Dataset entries
▼
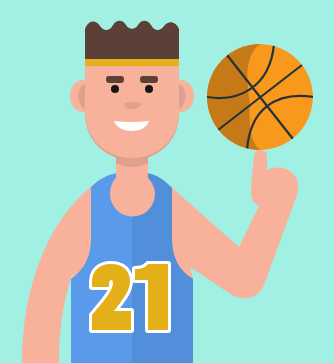
<!DOCTYPE html>
<html lang="en">
<head>
<meta charset="utf-8">
<title>Basketball player</title>
<style>
:root {
  --mint: #a2efe4;
  --skin: #f8b29c;
  --skin-shade: #dfa08c;
  --hair: #5c4038;
  --gold: #e3b01a;
  --jersey: #5a9aea;
  --jersey-shade: #528fda;
  --ball: #f8981d;
  --ball-shade: #c67a17;
  --ink: #263238;
  --white: #fff;
}
html, body { margin: 0; overflow: hidden; }
body { width: 334px; height: 363px; background: var(--mint); }
svg { display: block; }
.skin { fill: var(--skin); }
.skin-shade { fill: var(--skin-shade); }
.hair { fill: var(--hair); }
.gold { fill: var(--gold); }
.seams { fill: none; stroke: var(--ink); stroke-width: 2.2; }
.number-edge { fill: var(--white); stroke: var(--white); stroke-width: 6; stroke-linejoin: round; }
</style>
</head>
<body>
<svg width="334" height="363" viewBox="0 0 334 363" role="img" aria-label="Smiling basketball player in jersey 21 spinning a ball on his finger">
  <defs>
    <clipPath id="ball-clip"><circle cx="260" cy="97" r="53"/></clipPath>
    <clipPath id="jersey-clip"><path id="jersey-shape" d="M117 173C106 175 98 180 91 187V240C91 256 84 270 71 279V363H193V279C179 271 172 257 172 240V188C165 181 158 175 147 173Z"/></clipPath>
    <path id="digits" d="M92 282C92 271 99 264 111 264C123 264 130 271 130 281C130 291 123 299 114 311H131V330H92V315C102 303 113 291 113 283C113 279 109 279 109 284V287H92ZM135 280V269C142 269 146 267 148 264H168V330H148V280Z"/>
  </defs>

  <rect width="334" height="363" fill="var(--mint)"/>

  <g id="arms" class="skin">
    <path d="M92 186C50 219 22 284 22 363H59C59 329 63 302 72 275L98 240Z"/>
    <path d="M170 186L239 247L259 206C251 202 251 196 251 188L254 156C254 148 267 148 267 156V170C272 167 277 167 283 168C295 171 301 182 297 195L264 285C259 298 244 302 232 295L190 267L170 250Z"/>
    <path d="M92 187L72 279V300H193V279L172 188Z"/>
  </g>

  <g id="jersey">
    <use href="#jersey-shape" fill="var(--jersey)"/>
    <rect x="132" y="165" width="62" height="198" fill="var(--jersey-shade)" clip-path="url(#jersey-clip)"/>
  </g>

  <g id="neck">
    <path class="skin" d="M116 150H148V178C152 182 155 188 155 194A22.500 22.500 0 0 1 110 194C110 188 112 182 116 178Z"/>
    <path class="skin-shade" d="M116 152H148V163Q132 171 116 163Z"/>
  </g>

  <g id="head">
    <ellipse class="skin" cx="83" cy="96" rx="13" ry="16"/>
    <ellipse class="skin" cx="181" cy="96" rx="13" ry="16"/>
    <path class="skin-shade" d="M85 84C76 88 76 104 85 109ZM179 84C188 88 188 104 179 109Z"/>
    <path class="skin-shade" d="M85 60H179V113C179 141 158 160 132 160S85 141 85 113Z"/>
    <path class="skin" d="M85 60H179V111C179 139 158 158 132 158S85 139 85 111Z"/>
    <path class="hair" d="M85 61V29C88 20 96 19 100 26C104 32 110 31 113 25C117 19 123 20 126 25C129 30 135 30 138 25C141 20 147 19 151 25C154 31 160 32 164 26C168 20 176 21 179 29V61Z"/>
    <rect class="gold" x="85" y="59" width="94" height="7"/>
    <rect class="hair" x="106" y="76" width="18" height="7" rx="3"/>
    <rect class="hair" x="140" y="76" width="18" height="7" rx="3"/>
    <circle cx="115" cy="89" r="4" fill="#151515"/>
    <circle cx="149" cy="89" r="4" fill="#151515"/>
    <path class="skin-shade" d="M124 104C127 101 137 101 141 104C140 107 137 109 132 109S125 107 124 104Z"/>
    <path d="M114 121Q132 123 149 121C147 127 141 131 132 131S116 127 114 121Z" fill="var(--white)"/>
  </g>

  <g id="jersey-number" role="img" aria-label="21">
    <use href="#digits" class="number-edge"/>
    <use href="#digits" class="gold"/>
  </g>

  <g id="basketball" clip-path="url(#ball-clip)">
    <circle cx="260" cy="97" r="53" fill="var(--ball)"/>
    <path d="M260 44C244 56 247 80 249 97S246 138 260 150H200V44Z" fill="var(--ball-shade)"/>
    <g class="seams">
      <path d="M227 55L293 139"/>
      <path d="M218 130L302 65"/>
      <path d="M207 97C238 102 270 88 274 44"/>
      <path d="M247 150C250 109 276 91 314 97"/>
    </g>
  </g>
</svg>
</body>
</html>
▲
▸ Problem: Retype the data above in full, exactly as it stands, and skip any image.

▸ Response for this exercise:
<!DOCTYPE html>
<html lang="en">
<head>
<meta charset="utf-8">
<title>Basketball player</title>
<style>
:root {
  --mint: #a2efe4;
  --skin: #f8b29c;
  --skin-shade: #dfa08c;
  --hair: #5c4038;
  --gold: #e3b01a;
  --jersey: #5a9aea;
  --jersey-shade: #528fda;
  --ball: #f8981d;
  --ball-shade: #c67a17;
  --ink: #263238;
  --white: #fff;
}
html, body { margin: 0; overflow: hidden; }
body { width: 334px; height: 363px; background: var(--mint); }
svg { display: block; }
.skin { fill: var(--skin); }
.skin-shade { fill: var(--skin-shade); }
.hair { fill: var(--hair); }
.gold { fill: var(--gold); }
.seams { fill: none; stroke: var(--ink); stroke-width: 2.2; }
.number-edge { fill: var(--white); stroke: var(--white); stroke-width: 6; stroke-linejoin: round; }
</style>
</head>
<body>
<svg width="334" height="363" viewBox="0 0 334 363" role="img" aria-label="Smiling basketball player in jersey 21 spinning a ball on his finger">
  <defs>
    <clipPath id="ball-clip"><circle cx="260" cy="97" r="53"/></clipPath>
    <clipPath id="jersey-clip"><path id="jersey-shape" d="M117 173C106 175 98 180 91 187V240C91 256 84 270 71 279V363H193V279C179 271 172 257 172 240V188C165 181 158 175 147 173Z"/></clipPath>
    <path id="digits" d="M92 282C92 271 99 264 111 264C123 264 130 271 130 281C130 291 123 299 114 311H131V330H92V315C102 303 113 291 113 283C113 279 109 279 109 284V287H92ZM135 280V269C142 269 146 267 148 264H168V330H148V280Z"/>
  </defs>

  <rect width="334" height="363" fill="var(--mint)"/>

  <g id="arms" class="skin">
    <path d="M92 186C50 219 22 284 22 363H59C59 329 63 302 72 275L98 240Z"/>
    <path d="M170 186L239 247L259 206C251 202 251 196 251 188L254 156C254 148 267 148 267 156V170C272 167 277 167 283 168C295 171 301 182 297 195L264 285C259 298 244 302 232 295L190 267L170 250Z"/>
    <path d="M92 187L72 279V300H193V279L172 188Z"/>
  </g>

  <g id="jersey">
    <use href="#jersey-shape" fill="var(--jersey)"/>
    <rect x="132" y="165" width="62" height="198" fill="var(--jersey-shade)" clip-path="url(#jersey-clip)"/>
  </g>

  <g id="neck">
    <path class="skin" d="M116 150H148V178C152 182 155 188 155 194A22.500 22.500 0 0 1 110 194C110 188 112 182 116 178Z"/>
    <path class="skin-shade" d="M116 152H148V163Q132 171 116 163Z"/>
  </g>

  <g id="head">
    <ellipse class="skin" cx="83" cy="96" rx="13" ry="16"/>
    <ellipse class="skin" cx="181" cy="96" rx="13" ry="16"/>
    <path class="skin-shade" d="M85 84C76 88 76 104 85 109ZM179 84C188 88 188 104 179 109Z"/>
    <path class="skin-shade" d="M85 60H179V113C179 141 158 160 132 160S85 141 85 113Z"/>
    <path class="skin" d="M85 60H179V111C179 139 158 158 132 158S85 139 85 111Z"/>
    <path class="hair" d="M85 61V29C88 20 96 19 100 26C104 32 110 31 113 25C117 19 123 20 126 25C129 30 135 30 138 25C141 20 147 19 151 25C154 31 160 32 164 26C168 20 176 21 179 29V61Z"/>
    <rect class="gold" x="85" y="59" width="94" height="7"/>
    <rect class="hair" x="106" y="76" width="18" height="7" rx="3"/>
    <rect class="hair" x="140" y="76" width="18" height="7" rx="3"/>
    <circle cx="115" cy="89" r="4" fill="#151515"/>
    <circle cx="149" cy="89" r="4" fill="#151515"/>
    <path class="skin-shade" d="M124 104C127 101 137 101 141 104C140 107 137 109 132 109S125 107 124 104Z"/>
    <path d="M114 121Q132 123 149 121C147 127 141 131 132 131S116 127 114 121Z" fill="var(--white)"/>
  </g>

  <g id="jersey-number" role="img" aria-label="21">
    <use href="#digits" class="number-edge"/>
    <use href="#digits" class="gold"/>
  </g>

  <g id="basketball" clip-path="url(#ball-clip)">
    <circle cx="260" cy="97" r="53" fill="var(--ball)"/>
    <path d="M260 44C244 56 247 80 249 97S246 138 260 150H200V44Z" fill="var(--ball-shade)"/>
    <g class="seams">
      <path d="M227 55L293 139"/>
      <path d="M218 130L302 65"/>
      <path d="M207 97C238 102 270 88 274 44"/>
      <path d="M247 150C250 109 276 91 314 97"/>
    </g>
  </g>
</svg>
</body>
</html>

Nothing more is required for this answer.